As a general rule, we try to avoid posting on sports issues, mainly because there is an entire blogosphere devoted just to sports, and we're not part of it.
But, in honor of the Redskins finally benching Mark Brunell and bringing on "the kid"--Jason Campbell--we thought we'd ask a couple questions that have been bothering us about football.
Pack Voting By College Poll Members
Our big question is this: why is it that members of the three major college football polls all vote in a pack? Here's what we mean--if you look at the AP, USA Today, and Harris Interactive polls of Division I college football, there are roughly 240 sports writers and coaches who cast votes. Of those, 238 voted for Ohio State as the number one team this week.
That's ridiculous. Right now, both Ohio State and Michigan are undefeated with identical records and nearly identical opponents. Those two teams will play each other this weekend and the winner undoubtedly will be crowned Number 1.
Are you really telling us that 238 out of 240 of the top sports writers and coaches in the country think Ohio State is going to beat Michigan? Or put another way, are you telling us that Ohio State is so much better than anyone else in college football that this tremendous consensus exists?
Baloney. We're confident that a significant number of the poll members--certainly more than one percent--think Michigan will win. So why don't they vote for Michigan?
If these were good polls, there should be a distribution of votes for number one, with at least some voters even voting for one-loss teams that they think are better based on their schedules and how they've played.
But, for some reason, the "experts" we poll throw away their independence and simply vote as a pack. Once Ohio State beat #2 Texas early in the season, everyone decided Ohio State would be number one unless and until they lost. (Since then, Texas has looked like a team that was plainly overranked at the time.)
That's not how it should be. Indeed, Ohio State played a stinker of a game a couple weeks ago (so did Michigan), but it's poll numbers didn't budge.
In contrast, the computer rankings do change each week, depending on how a team played and how everyone else played, which is the way it should be. Furthermore, the computer rankings show much more variety in their picks. Indeed, there are only six computer rankings included in the BCS formula, and they have four different rankings for Ohio State (One computer has the Buckeyes ranked first, one has them at number 2, three at number 3, and one at number 5.)
And while the pack of human votes has Ohio State at number 1, four of the five computer rankings have Michigan as number 1.
We'd like to see the human voters act like humans--show some diversity of views, react to events each week, even be illogical. If all they do is anoint a team number one and then fall into a pack of voting for that team until it loses, then what good are they--heck, a computer could do that for us!

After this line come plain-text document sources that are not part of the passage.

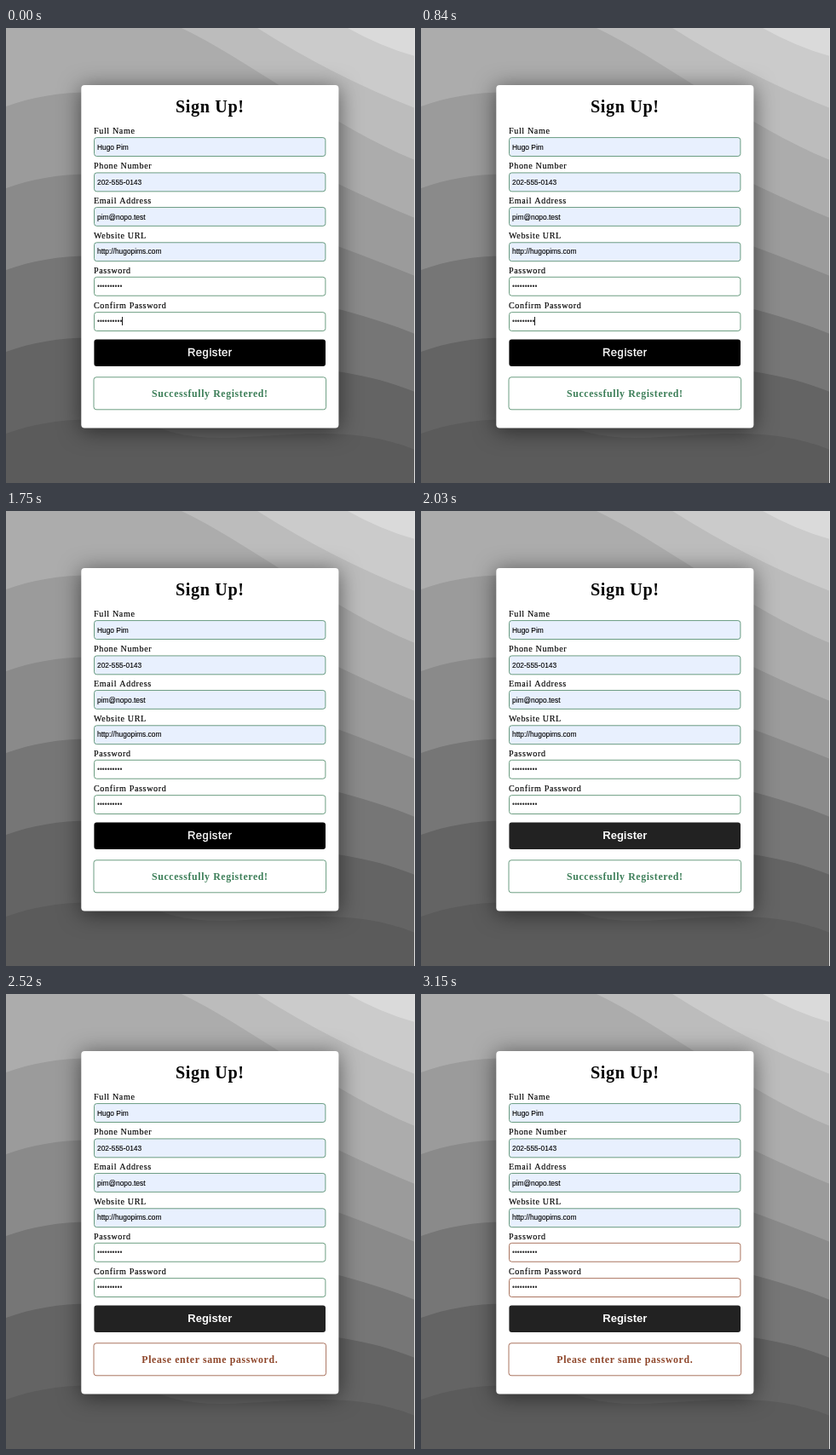
An HTML page with a canvas for the animation above (3.22 s loop, 480x534 px).

```html
<!DOCTYPE html>
<html lang="en">
<head>
<meta charset="utf-8">
<title>Sign Up</title>
<style>
  html, body { margin: 0; width: 100%; height: 100%; overflow: hidden; background: #5b5b5b; }
  canvas { display: block; width: 480px; height: 534px; }
</style>
</head>
<body>
<canvas id="stage"></canvas>
<script>
const W = 480, H = 534, LOOP = 3220, STEP = 70;
const SERIF = '"Liberation Serif", "Times New Roman", serif';
const SANS = '"Liberation Sans", Arial, sans-serif';
const GREEN = [60, 126, 88], BROWN = [142, 70, 42];
const SPACING = 0.63;
const FIELD = { x: 103.5, y: 128.6, w: 271.4, h: 21.9, pitch: 40.93 };
const FIELDS = [
  ['Full Name', 'Hugo Pim'],
  ['Phone Number', '202-555-0143'],
  ['Email Address', 'pim@nopo.test'],
  ['Website URL', 'http://hugopims.com'],
  ['Password'],
  ['Confirm Password']
];
const CONFIRM = 5;
const WAVE_SHADES = [172, 155, 138, 118, 100, 91];

const canvas = document.getElementById('stage');
const ctx = canvas.getContext('2d');
const dpr = window.devicePixelRatio || 1;
canvas.width = W * dpr;
canvas.height = H * dpr;
ctx.scale(dpr, dpr);

const rgb = (c, a = 1) => `rgba(${c.map(Math.round).join(',')},${a})`;
const mix = (a, b, k) => a.map((v, i) => v + (b[i] - v) * k);
const gray = v => rgb([v, v, v]);
const between = (t, a, b) => t >= a && t < b;

// `weight` is a thin outline that thickens the strokes of the letters.
function text(str, x, y, font, color, { spacing = 0, align = 'left', weight = 0 } = {}) {
  ctx.font = font;
  ctx.fillStyle = ctx.strokeStyle = color;
  ctx.letterSpacing = spacing + 'px';
  ctx.textAlign = align;
  ctx.fillText(str, x, y);
  if (!weight) return;
  ctx.lineWidth = weight;
  ctx.lineJoin = 'round';
  ctx.strokeText(str, x, y);
}

function box(x, y, w, h, r, fill, stroke) {
  ctx.beginPath();
  ctx.roundRect(x, y, w, h, r);
  ctx.fillStyle = fill;
  ctx.fill();
  if (!stroke) return;
  ctx.strokeStyle = stroke;
  ctx.lineWidth = 1;
  ctx.stroke();
}

// Closes the current path around the lower left of the stage.
function fillBelow(shade) {
  ctx.lineTo(W, H);
  ctx.lineTo(0, H);
  ctx.lineTo(0, 0);
  ctx.fillStyle = gray(shade);
  ctx.fill();
}

function slope(x, cx, cy, right, shade) {
  ctx.beginPath();
  ctx.moveTo(x, 0);
  ctx.quadraticCurveTo(cx, cy, W, right);
  fillBelow(shade);
}

function wave(left, right, shade) {
  ctx.beginPath();
  ctx.moveTo(0, left);
  ctx.bezierCurveTo(55, left - 20, 120, left - 22, 185, left - 5);
  ctx.bezierCurveTo(262, left + 24, 374, right - 43, W, right);
  ctx.lineTo(W, H);
  ctx.lineTo(0, H);
  ctx.fillStyle = gray(shade);
  ctx.fill();
}

function drawBackground() {
  ctx.fillStyle = gray(218);
  ctx.fillRect(0, 0, W, H);
  slope(401, 440, 22, 33, 203);
  slope(295, 385, 57, 94, 188);
  WAVE_SHADES.forEach((shade, k) => wave(96 * k - 4, 68 * k + 155, shade));
  ctx.fillStyle = gray(225);
  ctx.fillRect(W - 1, 0, 1, H);
}

function drawCard() {
  ctx.save();
  ctx.shadowColor = 'rgba(0,0,0,.55)';
  ctx.shadowBlur = 26 * dpr;
  ctx.shadowOffsetY = 3 * dpr;
  box(88.3, 67.1, 302.1, 402.4, 4, '#fff');
  ctx.restore();
  text('Sign Up!', 239.3, 98.6, `bold 20.16px ${SERIF}`, '#000', { spacing: SPACING, align: 'center' });
}

function drawField(i, dots, border) {
  const [label, value] = FIELDS[i];
  const dy = i * FIELD.pitch;
  const y = FIELD.y + dy + (i % 2) * 0.4;
  text(label, 103, 124 + dy, `10.08px ${SERIF}`, '#000', { spacing: SPACING, weight: 0.15 });
  box(FIELD.x, y, FIELD.w, FIELD.h, 3, value ? '#e8f0fe' : '#fff', rgb(border, 0.75));
  if (value) text(value, 107, 142.7 + dy, `8.4px ${SANS}`, '#000', { weight: 0.12 });
  else text('•'.repeat(dots), 107, 142.5 + dy, `8.4px ${SANS}`, '#333');
}

function drawCaret(dots) {
  ctx.fillStyle = '#000';
  ctx.fillRect(106.6 + dots * 2.94, 339, 0.9, 10);
}

function drawButton(hover) {
  const font = `${hover ? 'bold ' : ''}13px ${SANS}`;
  const style = hover ? { align: 'center' } : { align: 'center', spacing: 0.55, weight: 0.35 };
  box(103.4, 365.6, 271.6, 31.3, 3, hover ? '#222' : '#000');
  text('Register', 239.3, 385.4, font, '#fff', style);
}

function drawMessage(failed) {
  const color = failed ? BROWN : GREEN;
  box(103, 409.8, 272.6, 38, 3, '#fff', rgb(color, 0.75));
  text(failed ? 'Please enter same password.' : 'Successfully Registered!',
    239.3, 433, `bold 11.8px ${SERIF}`, rgb(color), { spacing: SPACING, align: 'center' });
}

function draw(now) {
  const t = Math.floor((now % LOOP) / STEP) * STEP;
  const dots = between(t, 490, 1260) ? 9 : 10;
  const caret = t < 350 || between(t, 840, 1750) || between(t, 2240, 2310);
  const fade = Math.min(1, Math.max(0, (t - 2520) / 280));
  const alert = mix(GREEN, BROWN, fade * fade * (3 - 2 * fade));

  drawBackground();
  drawCard();
  FIELDS.forEach(([, value], i) => drawField(i, i === CONFIRM ? dots : 10, value ? GREEN : alert));
  if (caret) drawCaret(dots);
  drawButton(t >= 2030);
  drawMessage(t >= 2520);
}

const start = performance.now();
function tick() {
  draw(performance.now() - start);
  requestAnimationFrame(tick);
}
tick();
</script>
</body>
</html>
```
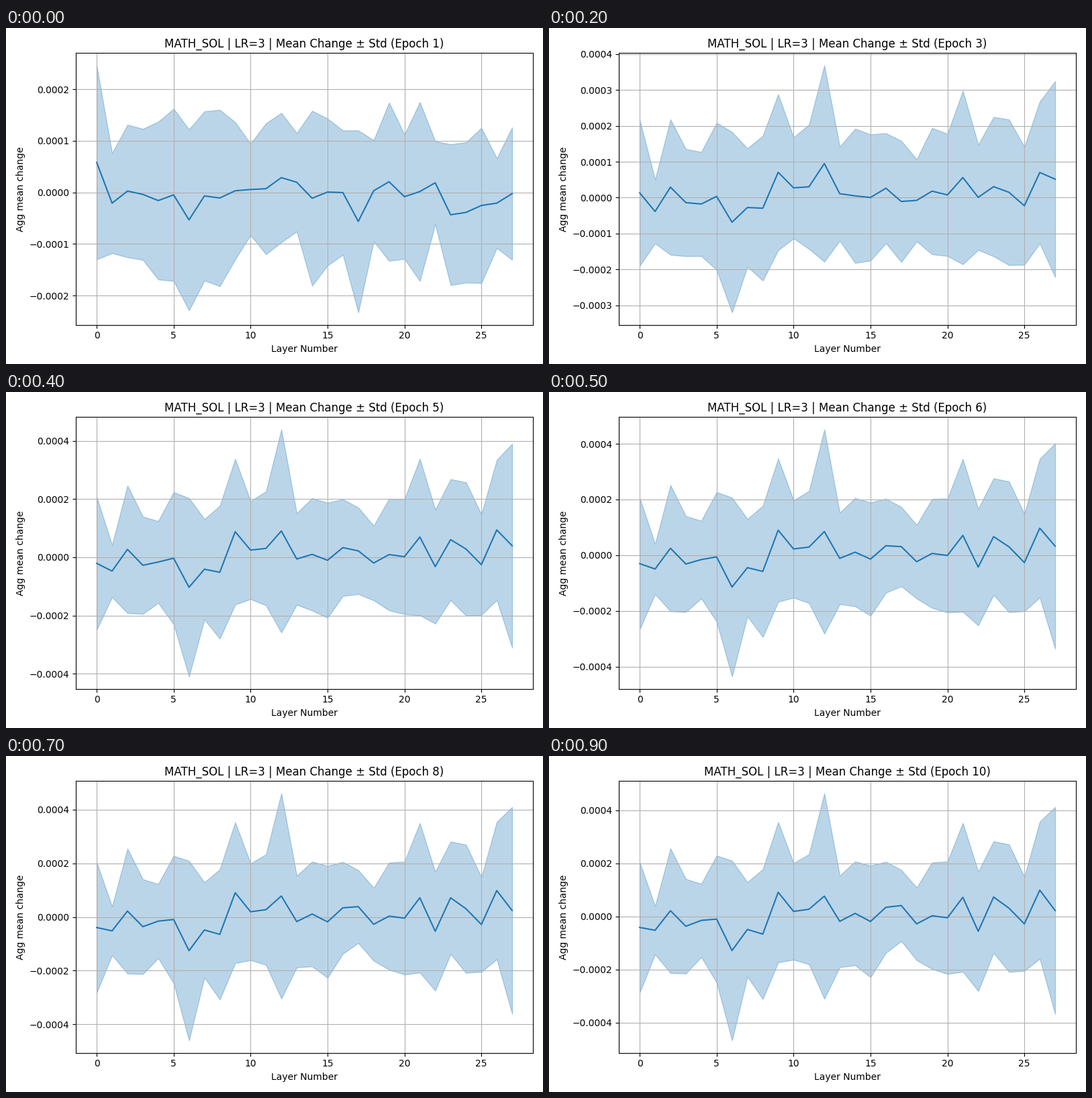
Recreate the animation shown at these times as a matplotlib script. Size 800 by 500 pixels, loop 1 s.

```python
import matplotlib.pyplot as plt
from matplotlib.animation import FuncAnimation
import numpy as np

EPOCHS = 10

# Band edges at the first and last epoch, in millionths, one point per layer.
UPPER_START = [246, 76, 131, 123, 137, 162, 122, 157, 160, 136, 94, 134, 154, 115,
               158, 143, 120, 120, 101, 174, 112, 175, 99, 93, 97, 125, 66, 126]
UPPER_END = [204, 39, 256, 141, 123, 229, 210, 129, 178, 355, 201, 234, 463, 154,
             207, 191, 206, 175, 109, 203, 207, 352, 169, 283, 271, 149, 357, 412]
LOWER_START = [-130, -118, -126, -131, -169, -172, -229, -171, -182, -130, -83, -120, -97, -76,
               -181, -142, -121, -233, -95, -133, -129, -172, -62, -180, -175, -176, -108, -131]
LOWER_END = [-287, -143, -213, -215, -153, -249, -467, -227, -311, -173, -163, -180, -310, -191,
             -184, -229, -137, -93, -165, -198, -217, -208, -281, -137, -209, -205, -159, -368]


def settle(step, rate, power):
    """Ease from 0 at the first step to 1 at the last, levelling off."""
    def rise(x):
        return 1 - np.exp(-rate * x ** power)
    return rise(step) / rise(EPOCHS - 1)


def blend(start, end, amount):
    return (np.array(start) * (1 - amount) + np.array(end) * amount) * 1e-6


fig, ax = plt.subplots(figsize=(8, 5), dpi=100)
layers = np.arange(len(UPPER_START))


def draw(step):
    # The upper edge settles early, the lower edge more slowly.
    upper = blend(UPPER_START, UPPER_END, settle(step, rate=0.55, power=1.1))
    lower = blend(LOWER_START, LOWER_END, settle(step, rate=0.163, power=1.55))
    ax.clear()
    ax.plot(layers, (upper + lower) / 2, color="tab:blue")
    ax.fill_between(layers, lower, upper, color="tab:blue", alpha=0.3)
    ax.set_title(f"MATH_SOL | LR=3 | Mean Change ± Std (Epoch {step + 1})")
    ax.set_xlabel("Layer Number")
    ax.set_ylabel("Agg mean change")
    ax.grid(True)


draw(0)
fig.tight_layout()
animation = FuncAnimation(fig, draw, frames=EPOCHS, interval=100, repeat=True)
plt.show()
```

Do Offenses Ever Get Tired?
We hear it all the time during football broadcasts: "Dan, this defense has been on the field for quite awhile--they're tired. The offense has to give them a rest."
We've never heard anyone say that an offense is tired. Why is that? Don't offensive players get tired too? Is there something about defensive players that just makes them more prone to tiring out?
Tomorrow: our football jerk of the year (hint: he's not even a famous football player).